[DATASET CONTENT]
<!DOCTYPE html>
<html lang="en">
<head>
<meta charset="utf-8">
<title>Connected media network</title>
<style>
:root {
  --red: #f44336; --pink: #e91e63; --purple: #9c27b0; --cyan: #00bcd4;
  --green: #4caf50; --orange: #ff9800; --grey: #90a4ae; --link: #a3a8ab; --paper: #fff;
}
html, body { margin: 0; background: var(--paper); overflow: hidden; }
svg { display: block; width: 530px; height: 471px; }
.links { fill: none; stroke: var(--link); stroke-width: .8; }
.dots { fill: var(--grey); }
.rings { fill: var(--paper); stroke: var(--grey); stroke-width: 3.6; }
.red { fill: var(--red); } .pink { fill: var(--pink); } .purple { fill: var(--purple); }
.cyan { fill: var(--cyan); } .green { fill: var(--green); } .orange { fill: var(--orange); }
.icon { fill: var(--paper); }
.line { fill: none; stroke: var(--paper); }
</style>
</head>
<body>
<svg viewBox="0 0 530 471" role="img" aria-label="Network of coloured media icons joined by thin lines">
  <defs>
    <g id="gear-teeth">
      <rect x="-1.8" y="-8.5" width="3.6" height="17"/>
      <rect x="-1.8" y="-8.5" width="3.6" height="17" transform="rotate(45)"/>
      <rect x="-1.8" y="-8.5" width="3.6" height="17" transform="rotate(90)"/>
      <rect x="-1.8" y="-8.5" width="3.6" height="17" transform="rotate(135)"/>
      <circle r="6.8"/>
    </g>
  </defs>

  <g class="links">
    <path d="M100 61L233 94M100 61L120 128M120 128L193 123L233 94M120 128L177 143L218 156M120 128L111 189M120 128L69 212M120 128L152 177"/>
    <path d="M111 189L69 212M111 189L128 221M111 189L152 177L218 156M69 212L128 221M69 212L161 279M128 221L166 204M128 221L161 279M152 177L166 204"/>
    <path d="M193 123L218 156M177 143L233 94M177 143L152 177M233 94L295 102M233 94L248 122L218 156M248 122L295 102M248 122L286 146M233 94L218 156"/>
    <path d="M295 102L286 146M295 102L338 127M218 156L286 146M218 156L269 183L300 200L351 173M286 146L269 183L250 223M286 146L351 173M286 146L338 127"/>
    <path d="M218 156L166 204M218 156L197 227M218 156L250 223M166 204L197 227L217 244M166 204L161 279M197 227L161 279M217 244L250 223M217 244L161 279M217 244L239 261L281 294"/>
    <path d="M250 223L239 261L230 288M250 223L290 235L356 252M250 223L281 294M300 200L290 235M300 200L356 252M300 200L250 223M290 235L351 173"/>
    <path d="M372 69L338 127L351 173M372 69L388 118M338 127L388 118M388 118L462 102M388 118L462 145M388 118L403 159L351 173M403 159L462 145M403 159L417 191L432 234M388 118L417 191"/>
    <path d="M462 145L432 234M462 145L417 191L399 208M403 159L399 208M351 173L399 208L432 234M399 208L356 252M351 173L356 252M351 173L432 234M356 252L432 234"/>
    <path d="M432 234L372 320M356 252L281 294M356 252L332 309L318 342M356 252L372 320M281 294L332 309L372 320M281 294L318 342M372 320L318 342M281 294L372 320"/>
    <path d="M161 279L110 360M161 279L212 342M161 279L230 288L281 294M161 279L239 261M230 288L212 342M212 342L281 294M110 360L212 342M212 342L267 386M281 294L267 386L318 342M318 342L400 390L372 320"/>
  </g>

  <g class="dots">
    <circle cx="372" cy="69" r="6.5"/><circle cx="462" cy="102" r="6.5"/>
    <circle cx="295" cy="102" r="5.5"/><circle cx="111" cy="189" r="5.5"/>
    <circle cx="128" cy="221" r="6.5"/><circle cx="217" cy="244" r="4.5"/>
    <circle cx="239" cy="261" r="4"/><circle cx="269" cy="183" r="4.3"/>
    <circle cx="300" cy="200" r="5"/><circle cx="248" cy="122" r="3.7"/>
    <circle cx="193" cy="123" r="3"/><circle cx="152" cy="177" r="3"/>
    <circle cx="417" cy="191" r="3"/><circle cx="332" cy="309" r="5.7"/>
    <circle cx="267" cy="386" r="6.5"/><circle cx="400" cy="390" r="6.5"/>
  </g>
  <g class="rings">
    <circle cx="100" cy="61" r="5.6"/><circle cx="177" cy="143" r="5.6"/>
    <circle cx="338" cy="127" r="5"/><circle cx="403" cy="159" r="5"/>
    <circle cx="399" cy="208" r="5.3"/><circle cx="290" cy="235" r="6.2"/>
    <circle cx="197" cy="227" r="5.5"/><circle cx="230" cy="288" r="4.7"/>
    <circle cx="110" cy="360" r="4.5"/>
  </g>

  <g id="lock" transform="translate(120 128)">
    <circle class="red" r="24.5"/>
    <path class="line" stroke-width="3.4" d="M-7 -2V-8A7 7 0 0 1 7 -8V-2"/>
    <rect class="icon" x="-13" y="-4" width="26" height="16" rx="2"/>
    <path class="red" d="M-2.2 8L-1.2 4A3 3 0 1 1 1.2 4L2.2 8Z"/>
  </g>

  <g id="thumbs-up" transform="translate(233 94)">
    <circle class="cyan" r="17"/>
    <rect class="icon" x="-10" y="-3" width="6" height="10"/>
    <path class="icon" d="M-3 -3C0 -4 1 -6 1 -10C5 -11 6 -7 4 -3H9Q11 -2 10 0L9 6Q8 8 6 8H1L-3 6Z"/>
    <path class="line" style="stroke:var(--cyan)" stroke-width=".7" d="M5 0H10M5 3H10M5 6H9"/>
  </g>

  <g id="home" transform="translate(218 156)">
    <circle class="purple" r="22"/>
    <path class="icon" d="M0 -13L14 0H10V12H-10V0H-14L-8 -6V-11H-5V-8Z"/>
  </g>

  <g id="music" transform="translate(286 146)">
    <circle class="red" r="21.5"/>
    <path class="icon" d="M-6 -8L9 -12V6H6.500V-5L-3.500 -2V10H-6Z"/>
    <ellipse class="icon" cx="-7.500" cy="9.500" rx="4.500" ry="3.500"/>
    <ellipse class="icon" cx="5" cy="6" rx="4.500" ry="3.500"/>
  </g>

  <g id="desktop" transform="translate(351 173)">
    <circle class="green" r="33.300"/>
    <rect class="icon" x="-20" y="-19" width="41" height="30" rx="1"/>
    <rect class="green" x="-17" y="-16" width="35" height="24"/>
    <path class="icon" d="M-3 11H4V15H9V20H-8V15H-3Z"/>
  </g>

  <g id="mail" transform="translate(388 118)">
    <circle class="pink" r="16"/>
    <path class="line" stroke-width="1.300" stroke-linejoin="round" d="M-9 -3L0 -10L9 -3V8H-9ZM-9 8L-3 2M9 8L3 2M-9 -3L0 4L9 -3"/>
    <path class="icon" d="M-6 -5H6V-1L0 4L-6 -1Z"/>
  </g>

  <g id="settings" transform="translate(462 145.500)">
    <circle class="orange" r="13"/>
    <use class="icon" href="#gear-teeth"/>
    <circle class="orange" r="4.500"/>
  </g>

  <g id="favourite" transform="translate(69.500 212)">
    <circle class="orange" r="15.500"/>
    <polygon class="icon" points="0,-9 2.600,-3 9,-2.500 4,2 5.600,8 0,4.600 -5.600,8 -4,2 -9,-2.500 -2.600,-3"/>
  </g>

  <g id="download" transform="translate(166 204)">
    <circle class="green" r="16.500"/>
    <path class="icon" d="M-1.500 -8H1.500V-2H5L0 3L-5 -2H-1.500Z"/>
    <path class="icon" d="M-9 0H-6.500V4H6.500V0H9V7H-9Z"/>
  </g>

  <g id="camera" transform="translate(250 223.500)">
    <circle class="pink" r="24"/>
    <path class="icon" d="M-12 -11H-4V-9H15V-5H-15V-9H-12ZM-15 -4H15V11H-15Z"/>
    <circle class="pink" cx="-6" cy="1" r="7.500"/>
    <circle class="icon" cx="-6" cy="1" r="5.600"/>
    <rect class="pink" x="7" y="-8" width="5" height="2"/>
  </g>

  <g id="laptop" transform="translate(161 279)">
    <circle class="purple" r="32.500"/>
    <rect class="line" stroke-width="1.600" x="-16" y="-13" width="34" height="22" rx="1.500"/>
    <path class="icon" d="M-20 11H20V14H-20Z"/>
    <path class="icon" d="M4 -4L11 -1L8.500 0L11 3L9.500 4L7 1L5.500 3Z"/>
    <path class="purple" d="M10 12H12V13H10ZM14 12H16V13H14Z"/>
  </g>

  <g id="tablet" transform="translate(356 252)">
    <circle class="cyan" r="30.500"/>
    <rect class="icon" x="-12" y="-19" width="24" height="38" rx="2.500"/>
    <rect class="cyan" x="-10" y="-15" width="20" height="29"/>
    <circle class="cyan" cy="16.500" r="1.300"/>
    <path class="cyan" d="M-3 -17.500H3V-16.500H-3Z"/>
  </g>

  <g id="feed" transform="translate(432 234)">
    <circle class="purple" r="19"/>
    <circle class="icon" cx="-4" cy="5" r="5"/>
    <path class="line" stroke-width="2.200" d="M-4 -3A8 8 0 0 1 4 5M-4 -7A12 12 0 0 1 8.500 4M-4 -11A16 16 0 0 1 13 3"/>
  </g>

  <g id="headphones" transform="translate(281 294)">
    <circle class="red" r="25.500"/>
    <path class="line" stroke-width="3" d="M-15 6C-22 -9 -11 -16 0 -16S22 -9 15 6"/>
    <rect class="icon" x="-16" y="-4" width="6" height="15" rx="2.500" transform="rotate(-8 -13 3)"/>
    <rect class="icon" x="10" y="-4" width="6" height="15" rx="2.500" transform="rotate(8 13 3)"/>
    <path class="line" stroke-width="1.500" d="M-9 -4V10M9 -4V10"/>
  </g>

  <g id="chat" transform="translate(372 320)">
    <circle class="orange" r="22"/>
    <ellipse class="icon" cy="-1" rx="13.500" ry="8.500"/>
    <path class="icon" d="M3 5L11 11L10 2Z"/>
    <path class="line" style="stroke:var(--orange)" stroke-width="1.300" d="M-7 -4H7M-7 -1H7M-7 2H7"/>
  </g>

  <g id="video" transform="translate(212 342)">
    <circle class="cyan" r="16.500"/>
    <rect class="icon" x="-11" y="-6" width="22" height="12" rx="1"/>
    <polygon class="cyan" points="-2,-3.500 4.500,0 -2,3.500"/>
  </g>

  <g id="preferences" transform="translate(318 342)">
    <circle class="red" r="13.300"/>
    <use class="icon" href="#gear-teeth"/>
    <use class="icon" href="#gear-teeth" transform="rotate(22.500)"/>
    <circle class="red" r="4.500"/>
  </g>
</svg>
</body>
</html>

[AIM OF THE TASK]
Exactly as written, please reproduce the lines from the first line of the data to the line containing "189L69 212M111 189L128", inclusive, and nothing else.

[RESPONSE BOX]
<!DOCTYPE html>
<html lang="en">
<head>
<meta charset="utf-8">
<title>Connected media network</title>
<style>
:root {
  --red: #f44336; --pink: #e91e63; --purple: #9c27b0; --cyan: #00bcd4;
  --green: #4caf50; --orange: #ff9800; --grey: #90a4ae; --link: #a3a8ab; --paper: #fff;
}
html, body { margin: 0; background: var(--paper); overflow: hidden; }
svg { display: block; width: 530px; height: 471px; }
.links { fill: none; stroke: var(--link); stroke-width: .8; }
.dots { fill: var(--grey); }
.rings { fill: var(--paper); stroke: var(--grey); stroke-width: 3.6; }
.red { fill: var(--red); } .pink { fill: var(--pink); } .purple { fill: var(--purple); }
.cyan { fill: var(--cyan); } .green { fill: var(--green); } .orange { fill: var(--orange); }
.icon { fill: var(--paper); }
.line { fill: none; stroke: var(--paper); }
</style>
</head>
<body>
<svg viewBox="0 0 530 471" role="img" aria-label="Network of coloured media icons joined by thin lines">
  <defs>
    <g id="gear-teeth">
      <rect x="-1.8" y="-8.5" width="3.6" height="17"/>
      <rect x="-1.8" y="-8.5" width="3.6" height="17" transform="rotate(45)"/>
      <rect x="-1.8" y="-8.5" width="3.6" height="17" transform="rotate(90)"/>
      <rect x="-1.8" y="-8.5" width="3.6" height="17" transform="rotate(135)"/>
      <circle r="6.8"/>
    </g>
  </defs>

  <g class="links">
    <path d="M100 61L233 94M100 61L120 128M120 128L193 123L233 94M120 128L177 143L218 156M120 128L111 189M120 128L69 212M120 128L152 177"/>
    <path d="M111 189L69 212M111 189L128 221M111 189L152 177L218 156M69 212L128 221M69 212L161 279M128 221L166 204M128 221L161 279M152 177L166 204"/>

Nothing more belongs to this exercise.